Although the Chinese Loongson CPU will debut in one of the world's fastest supercomputers, but that doesn't mean it's ready for prime time, says its lead architect. Weiwu Hu, head of the Loongson design team said that it will be twenty years before China is able to sell its chips to the US "just like we are selling clothes and shoes."
So far Loongson chip has only appeared in low-powered netbooks and set-top boxes. Later this year a third generation of the processor is to debut in a petaflop-scale supercomputer. The chip's native instruction set is MIPS-based, which hasn't been used for desktop computers or even supercomputers for years, but it can emulate x86.
Hu said that it will take another decade before China-made chips meet the needs of the domestic market. Part of the problem is that chip fabs have cost structures that seem to depend primarily on the level of technical sophistication.

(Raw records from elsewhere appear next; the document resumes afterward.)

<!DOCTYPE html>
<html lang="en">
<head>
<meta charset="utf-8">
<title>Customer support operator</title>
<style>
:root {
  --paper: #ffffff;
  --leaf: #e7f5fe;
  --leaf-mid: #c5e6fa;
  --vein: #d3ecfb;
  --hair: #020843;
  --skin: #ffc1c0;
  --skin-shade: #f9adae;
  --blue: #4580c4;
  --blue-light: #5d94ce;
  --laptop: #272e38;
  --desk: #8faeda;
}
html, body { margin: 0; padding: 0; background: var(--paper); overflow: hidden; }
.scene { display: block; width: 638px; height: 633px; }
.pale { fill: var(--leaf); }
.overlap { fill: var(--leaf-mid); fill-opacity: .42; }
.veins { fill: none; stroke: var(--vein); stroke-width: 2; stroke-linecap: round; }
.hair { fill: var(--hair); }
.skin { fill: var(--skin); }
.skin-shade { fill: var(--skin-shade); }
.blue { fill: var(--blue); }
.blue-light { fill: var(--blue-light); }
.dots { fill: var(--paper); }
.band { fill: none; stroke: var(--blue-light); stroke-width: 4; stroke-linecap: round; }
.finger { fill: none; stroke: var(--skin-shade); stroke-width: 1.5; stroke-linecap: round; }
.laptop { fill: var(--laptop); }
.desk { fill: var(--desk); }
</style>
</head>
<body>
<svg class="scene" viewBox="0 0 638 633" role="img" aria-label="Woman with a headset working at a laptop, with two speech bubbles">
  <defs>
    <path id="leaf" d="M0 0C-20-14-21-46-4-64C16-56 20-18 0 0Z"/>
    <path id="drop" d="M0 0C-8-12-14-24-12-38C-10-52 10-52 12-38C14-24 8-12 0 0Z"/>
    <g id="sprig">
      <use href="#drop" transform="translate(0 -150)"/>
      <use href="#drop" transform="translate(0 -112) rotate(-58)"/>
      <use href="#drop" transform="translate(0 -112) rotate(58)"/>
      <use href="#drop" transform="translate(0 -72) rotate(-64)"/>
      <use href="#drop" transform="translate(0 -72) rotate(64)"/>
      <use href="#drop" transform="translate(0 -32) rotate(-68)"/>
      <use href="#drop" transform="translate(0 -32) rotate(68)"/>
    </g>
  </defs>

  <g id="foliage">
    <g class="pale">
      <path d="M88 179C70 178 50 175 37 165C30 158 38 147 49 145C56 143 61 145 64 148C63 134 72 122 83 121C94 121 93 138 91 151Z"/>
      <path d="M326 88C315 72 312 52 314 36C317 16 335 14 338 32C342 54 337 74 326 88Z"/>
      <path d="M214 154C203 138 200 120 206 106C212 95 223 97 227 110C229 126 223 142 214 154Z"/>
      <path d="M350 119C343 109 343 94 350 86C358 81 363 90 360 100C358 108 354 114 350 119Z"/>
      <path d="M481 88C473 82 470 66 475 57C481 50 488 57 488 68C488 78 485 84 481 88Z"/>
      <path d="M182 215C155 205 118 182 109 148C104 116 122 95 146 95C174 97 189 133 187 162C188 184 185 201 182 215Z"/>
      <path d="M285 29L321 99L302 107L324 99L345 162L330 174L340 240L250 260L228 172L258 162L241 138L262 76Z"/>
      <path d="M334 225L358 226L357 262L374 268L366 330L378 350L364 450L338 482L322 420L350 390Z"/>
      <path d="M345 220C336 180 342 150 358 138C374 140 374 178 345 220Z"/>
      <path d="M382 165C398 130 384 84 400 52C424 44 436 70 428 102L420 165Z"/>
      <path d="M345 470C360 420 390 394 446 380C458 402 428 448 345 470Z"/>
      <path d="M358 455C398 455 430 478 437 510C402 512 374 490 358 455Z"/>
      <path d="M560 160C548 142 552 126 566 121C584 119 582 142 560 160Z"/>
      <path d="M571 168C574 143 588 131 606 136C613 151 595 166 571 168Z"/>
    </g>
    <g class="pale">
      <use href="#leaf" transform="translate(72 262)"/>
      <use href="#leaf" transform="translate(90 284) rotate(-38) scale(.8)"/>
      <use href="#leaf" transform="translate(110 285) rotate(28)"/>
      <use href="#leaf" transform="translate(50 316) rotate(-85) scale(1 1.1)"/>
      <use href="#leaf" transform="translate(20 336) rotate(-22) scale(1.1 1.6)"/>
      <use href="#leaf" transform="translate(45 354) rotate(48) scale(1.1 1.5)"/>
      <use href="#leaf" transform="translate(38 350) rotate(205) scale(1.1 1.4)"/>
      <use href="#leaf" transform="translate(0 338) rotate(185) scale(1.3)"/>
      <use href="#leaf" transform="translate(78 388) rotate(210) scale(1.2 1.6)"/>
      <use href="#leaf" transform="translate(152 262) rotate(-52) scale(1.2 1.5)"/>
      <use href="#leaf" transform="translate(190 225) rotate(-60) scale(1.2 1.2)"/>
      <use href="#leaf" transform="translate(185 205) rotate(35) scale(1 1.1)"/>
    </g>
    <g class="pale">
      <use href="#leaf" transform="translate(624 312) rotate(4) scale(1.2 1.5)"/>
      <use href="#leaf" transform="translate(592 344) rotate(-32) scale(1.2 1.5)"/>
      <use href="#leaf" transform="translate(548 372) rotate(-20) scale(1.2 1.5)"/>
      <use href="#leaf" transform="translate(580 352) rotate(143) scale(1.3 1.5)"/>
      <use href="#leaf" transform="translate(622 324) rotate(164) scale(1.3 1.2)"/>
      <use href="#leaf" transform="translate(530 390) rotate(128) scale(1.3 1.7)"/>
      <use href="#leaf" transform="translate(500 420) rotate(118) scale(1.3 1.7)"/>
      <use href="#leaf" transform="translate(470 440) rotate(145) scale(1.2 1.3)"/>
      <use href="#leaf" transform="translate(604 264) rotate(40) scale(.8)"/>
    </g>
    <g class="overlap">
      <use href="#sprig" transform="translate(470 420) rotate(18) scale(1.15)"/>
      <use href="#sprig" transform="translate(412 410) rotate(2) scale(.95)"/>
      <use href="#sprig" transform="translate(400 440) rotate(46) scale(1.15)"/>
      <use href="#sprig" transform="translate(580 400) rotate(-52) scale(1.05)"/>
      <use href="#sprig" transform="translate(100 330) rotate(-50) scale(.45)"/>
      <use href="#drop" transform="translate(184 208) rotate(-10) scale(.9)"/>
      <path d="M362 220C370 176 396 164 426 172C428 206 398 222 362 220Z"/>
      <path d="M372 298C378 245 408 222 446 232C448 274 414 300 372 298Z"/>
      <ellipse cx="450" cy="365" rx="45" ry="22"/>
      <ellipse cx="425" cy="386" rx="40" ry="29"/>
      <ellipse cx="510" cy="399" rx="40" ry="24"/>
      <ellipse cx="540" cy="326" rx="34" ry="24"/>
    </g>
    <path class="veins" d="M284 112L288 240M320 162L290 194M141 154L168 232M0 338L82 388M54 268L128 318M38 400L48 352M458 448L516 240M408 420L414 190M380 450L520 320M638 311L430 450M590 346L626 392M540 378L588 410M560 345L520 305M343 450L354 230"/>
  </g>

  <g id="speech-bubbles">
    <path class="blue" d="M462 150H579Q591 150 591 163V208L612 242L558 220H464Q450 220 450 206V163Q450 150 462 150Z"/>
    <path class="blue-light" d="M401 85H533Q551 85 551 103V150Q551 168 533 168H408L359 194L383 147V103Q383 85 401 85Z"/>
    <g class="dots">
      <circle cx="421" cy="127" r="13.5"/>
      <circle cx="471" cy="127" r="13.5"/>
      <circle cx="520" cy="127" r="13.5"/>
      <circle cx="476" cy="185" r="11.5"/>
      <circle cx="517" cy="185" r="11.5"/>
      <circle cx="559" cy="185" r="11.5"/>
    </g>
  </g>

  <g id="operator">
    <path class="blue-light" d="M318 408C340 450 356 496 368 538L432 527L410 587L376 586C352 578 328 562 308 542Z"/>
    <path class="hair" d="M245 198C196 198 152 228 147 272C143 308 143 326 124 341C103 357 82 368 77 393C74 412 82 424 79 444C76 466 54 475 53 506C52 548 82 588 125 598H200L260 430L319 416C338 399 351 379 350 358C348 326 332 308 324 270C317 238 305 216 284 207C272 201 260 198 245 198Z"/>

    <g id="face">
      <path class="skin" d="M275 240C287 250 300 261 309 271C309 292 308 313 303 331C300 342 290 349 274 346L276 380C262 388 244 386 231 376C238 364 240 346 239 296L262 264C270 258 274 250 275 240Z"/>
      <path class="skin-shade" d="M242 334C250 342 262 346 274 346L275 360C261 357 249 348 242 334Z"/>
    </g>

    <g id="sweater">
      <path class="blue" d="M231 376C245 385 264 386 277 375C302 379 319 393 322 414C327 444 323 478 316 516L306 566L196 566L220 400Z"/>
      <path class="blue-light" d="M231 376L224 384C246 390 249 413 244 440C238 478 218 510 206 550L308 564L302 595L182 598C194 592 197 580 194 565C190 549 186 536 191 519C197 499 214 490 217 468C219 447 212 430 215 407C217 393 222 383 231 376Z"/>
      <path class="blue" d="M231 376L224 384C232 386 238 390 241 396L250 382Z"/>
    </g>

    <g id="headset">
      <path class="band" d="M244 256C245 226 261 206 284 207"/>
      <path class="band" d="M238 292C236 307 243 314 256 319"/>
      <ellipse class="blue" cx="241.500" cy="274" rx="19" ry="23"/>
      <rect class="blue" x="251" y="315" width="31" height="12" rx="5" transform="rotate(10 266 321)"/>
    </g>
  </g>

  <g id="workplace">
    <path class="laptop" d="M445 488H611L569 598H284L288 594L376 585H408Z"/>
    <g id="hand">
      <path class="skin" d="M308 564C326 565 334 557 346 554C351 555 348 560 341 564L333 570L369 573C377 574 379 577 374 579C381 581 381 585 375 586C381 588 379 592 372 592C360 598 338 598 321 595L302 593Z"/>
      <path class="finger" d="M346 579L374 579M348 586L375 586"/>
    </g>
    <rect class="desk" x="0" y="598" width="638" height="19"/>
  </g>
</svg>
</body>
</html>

However Hu thinks that if China grows towards an information-based economy it could happen.